A variety of terms have been used over the years to define a set of early invasive squamous carcinomas of the uterine cervix that can be treated by local excision only. The Lower Anogenital Squamous Terminology consensus group has recommended that the term “superficially invasive squamous cell carcinoma” (SISCCA) be used for any genital invasive squamous carcinoma that can be managed by local excision only. The definition of SISCCA varies by genital site. A diagnosis of SISCCA of the uterine cervix requires that the invasive lesion was not visualized, has been completely excised, has a depth of invasion no more than 3 mm, and has a horizontal extent of no more than 7 mm. Lymphovascular invasion may or may not be present and should be noted. Superficially invasive squamous cell carcinoma of the uterine cervix is synonymous with an International Federation of Gynecology and Obstetrics stage IA1 carcinoma. This review addresses morphologic challenges that can be seen in the diagnosis of SISCCA including the identification of early invasion, measurements of depth and horizontal extent, and the assessment of circumferential involvement and margin status.

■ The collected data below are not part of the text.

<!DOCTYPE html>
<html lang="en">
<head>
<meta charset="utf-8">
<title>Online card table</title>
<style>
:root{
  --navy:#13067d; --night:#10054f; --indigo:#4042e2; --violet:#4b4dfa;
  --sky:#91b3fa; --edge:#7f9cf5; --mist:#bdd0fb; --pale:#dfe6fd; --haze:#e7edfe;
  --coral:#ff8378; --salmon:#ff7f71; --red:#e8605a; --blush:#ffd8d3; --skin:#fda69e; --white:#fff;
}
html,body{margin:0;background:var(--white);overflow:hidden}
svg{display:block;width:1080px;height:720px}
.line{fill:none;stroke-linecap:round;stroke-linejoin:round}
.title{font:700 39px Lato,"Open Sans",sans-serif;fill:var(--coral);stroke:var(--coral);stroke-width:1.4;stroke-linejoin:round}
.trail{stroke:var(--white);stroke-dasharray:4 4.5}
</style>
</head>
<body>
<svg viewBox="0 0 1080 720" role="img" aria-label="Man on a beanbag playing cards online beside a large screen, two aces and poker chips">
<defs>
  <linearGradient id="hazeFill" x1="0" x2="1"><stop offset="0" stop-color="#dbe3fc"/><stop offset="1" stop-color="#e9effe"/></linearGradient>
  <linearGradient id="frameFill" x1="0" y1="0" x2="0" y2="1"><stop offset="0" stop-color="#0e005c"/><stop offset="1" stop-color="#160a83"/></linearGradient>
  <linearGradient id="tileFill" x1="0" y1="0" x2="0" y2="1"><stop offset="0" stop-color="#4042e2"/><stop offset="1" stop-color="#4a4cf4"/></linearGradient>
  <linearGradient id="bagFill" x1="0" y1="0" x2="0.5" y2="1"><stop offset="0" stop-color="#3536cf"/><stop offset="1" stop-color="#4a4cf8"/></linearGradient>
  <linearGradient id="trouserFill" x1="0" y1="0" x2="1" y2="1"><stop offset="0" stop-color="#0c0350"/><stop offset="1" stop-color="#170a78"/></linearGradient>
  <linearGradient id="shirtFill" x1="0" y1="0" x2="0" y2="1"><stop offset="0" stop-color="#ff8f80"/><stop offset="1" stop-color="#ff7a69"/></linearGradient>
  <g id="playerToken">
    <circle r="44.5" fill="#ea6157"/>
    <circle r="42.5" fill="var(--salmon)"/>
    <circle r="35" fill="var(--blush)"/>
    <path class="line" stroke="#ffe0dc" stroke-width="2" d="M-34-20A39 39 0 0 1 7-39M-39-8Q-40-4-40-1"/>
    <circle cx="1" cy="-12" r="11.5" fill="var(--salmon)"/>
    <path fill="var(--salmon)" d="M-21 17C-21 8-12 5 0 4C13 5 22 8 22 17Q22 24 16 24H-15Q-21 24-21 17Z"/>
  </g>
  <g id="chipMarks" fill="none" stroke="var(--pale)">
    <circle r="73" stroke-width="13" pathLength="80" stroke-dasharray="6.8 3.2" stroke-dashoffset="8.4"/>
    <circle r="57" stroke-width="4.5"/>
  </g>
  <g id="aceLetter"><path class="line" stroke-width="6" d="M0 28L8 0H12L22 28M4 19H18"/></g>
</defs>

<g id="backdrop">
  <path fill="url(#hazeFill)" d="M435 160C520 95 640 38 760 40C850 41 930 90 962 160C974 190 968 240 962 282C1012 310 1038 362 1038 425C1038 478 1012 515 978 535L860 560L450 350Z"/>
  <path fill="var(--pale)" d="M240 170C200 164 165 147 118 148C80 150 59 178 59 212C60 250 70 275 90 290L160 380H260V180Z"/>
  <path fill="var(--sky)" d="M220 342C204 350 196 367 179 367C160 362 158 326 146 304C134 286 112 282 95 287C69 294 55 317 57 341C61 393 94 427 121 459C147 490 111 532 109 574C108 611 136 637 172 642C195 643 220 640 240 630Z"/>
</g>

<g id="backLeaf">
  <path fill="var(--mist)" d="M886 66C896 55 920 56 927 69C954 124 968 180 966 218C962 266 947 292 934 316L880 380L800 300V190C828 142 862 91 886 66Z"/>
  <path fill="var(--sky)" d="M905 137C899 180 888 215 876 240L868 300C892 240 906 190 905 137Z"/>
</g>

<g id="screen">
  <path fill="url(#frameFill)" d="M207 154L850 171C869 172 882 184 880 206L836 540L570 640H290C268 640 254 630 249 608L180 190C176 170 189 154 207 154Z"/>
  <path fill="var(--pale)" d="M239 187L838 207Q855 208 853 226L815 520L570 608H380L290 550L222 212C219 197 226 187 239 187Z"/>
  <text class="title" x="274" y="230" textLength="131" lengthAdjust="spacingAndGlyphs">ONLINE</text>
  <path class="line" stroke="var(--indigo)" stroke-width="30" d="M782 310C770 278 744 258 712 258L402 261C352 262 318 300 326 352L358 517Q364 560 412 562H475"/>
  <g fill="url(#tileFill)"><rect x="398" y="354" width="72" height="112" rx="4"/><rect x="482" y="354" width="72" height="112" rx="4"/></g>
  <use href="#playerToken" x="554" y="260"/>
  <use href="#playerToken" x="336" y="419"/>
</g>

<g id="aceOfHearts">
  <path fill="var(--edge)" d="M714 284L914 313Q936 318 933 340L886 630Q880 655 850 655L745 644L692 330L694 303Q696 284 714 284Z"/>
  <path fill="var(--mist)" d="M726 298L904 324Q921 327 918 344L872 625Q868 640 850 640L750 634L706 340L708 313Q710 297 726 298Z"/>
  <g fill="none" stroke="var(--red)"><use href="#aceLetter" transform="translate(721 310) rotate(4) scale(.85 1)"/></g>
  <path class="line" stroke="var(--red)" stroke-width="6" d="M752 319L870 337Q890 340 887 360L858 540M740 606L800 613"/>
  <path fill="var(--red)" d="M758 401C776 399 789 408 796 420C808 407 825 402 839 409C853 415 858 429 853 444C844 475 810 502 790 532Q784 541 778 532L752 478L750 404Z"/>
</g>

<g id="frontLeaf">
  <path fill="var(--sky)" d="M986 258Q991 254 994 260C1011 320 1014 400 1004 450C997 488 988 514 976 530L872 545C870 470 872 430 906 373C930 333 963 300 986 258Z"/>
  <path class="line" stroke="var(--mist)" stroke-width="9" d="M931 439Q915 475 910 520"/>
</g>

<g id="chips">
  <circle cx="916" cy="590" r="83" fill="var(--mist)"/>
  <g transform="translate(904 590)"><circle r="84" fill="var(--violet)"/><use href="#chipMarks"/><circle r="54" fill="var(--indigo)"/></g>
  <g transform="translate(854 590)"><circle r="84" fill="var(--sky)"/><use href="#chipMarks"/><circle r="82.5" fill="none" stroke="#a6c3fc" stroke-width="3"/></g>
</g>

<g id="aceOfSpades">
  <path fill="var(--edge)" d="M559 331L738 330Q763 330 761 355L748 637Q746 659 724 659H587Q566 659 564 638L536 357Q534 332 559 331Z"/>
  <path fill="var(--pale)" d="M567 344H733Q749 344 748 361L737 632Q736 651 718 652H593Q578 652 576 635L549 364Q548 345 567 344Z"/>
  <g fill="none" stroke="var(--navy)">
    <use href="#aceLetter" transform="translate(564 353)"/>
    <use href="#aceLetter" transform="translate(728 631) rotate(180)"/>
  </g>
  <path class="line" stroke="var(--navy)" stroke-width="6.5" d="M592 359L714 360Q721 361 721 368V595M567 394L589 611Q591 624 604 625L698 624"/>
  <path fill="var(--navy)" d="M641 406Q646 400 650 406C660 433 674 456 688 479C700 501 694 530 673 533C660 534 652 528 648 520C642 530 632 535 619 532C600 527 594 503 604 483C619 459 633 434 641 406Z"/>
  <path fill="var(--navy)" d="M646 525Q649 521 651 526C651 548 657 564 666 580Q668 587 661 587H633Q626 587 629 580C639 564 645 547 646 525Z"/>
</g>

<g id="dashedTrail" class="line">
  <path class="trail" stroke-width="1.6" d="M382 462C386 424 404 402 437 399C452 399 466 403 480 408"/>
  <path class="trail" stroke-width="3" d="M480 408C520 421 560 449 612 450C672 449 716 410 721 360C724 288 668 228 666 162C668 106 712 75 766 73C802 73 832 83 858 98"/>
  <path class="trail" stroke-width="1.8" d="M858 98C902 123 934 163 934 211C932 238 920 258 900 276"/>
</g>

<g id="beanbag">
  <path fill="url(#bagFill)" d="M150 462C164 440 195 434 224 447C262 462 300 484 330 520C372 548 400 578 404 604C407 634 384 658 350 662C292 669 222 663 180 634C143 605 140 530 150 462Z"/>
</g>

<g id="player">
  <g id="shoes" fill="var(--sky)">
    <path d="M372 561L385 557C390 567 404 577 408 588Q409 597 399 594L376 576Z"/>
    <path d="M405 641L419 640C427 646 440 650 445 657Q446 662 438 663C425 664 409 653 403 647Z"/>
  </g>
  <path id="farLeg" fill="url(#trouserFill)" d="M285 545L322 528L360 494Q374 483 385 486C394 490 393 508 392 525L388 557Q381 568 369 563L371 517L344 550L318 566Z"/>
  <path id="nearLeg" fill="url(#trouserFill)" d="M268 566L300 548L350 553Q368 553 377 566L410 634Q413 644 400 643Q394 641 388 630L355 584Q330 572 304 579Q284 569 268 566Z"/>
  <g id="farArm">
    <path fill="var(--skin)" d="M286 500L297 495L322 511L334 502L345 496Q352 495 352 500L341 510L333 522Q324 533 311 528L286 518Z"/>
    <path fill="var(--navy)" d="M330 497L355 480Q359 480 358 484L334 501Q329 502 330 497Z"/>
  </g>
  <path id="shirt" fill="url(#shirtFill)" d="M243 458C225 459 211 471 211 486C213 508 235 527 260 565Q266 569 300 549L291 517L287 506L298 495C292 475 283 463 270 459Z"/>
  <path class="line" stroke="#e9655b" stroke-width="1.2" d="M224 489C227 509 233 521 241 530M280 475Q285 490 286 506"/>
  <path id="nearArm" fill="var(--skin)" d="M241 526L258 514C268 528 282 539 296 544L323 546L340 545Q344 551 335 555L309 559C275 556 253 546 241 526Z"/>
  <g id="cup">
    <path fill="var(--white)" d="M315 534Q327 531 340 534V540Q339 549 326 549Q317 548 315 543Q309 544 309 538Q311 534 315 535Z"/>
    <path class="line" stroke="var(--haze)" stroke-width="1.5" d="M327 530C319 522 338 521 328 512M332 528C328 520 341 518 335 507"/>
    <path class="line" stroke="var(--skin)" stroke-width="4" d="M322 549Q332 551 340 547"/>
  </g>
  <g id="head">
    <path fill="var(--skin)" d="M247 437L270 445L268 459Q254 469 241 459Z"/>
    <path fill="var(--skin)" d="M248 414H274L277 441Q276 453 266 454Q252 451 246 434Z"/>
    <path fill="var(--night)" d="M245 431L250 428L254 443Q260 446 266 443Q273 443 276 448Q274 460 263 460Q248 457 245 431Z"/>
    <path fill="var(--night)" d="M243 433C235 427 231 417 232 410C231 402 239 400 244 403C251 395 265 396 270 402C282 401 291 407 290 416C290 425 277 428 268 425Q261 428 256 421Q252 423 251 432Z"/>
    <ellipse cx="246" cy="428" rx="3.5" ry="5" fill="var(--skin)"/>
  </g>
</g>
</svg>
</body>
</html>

From the *Department of Pathology, Juravinski Hospital, and Department of Clinical Epidemiology and Biostatistics, McMaster University, Hamilton, Ontario, Canada; †Penn State Hershey Anatomic Pathology, Hershey, PA; ‡Department of Pathology and Laboratory Medicine, Mount Sinai Hospital, University of Toronto, Toronto, Canada; and §Baystate Medical Center (Tufts University School of Medicine), Springfield, MA.
Reprints: Terence J. Colgan, MD, Department of Pathology and Laboratory Medicine, Room 6-502-3, Mount Sinai Hospital, 600 University Ave, Toronto, Canada M5G 1X5. E-mail: email@example.com.
The authors have no funding or conflicts to declare.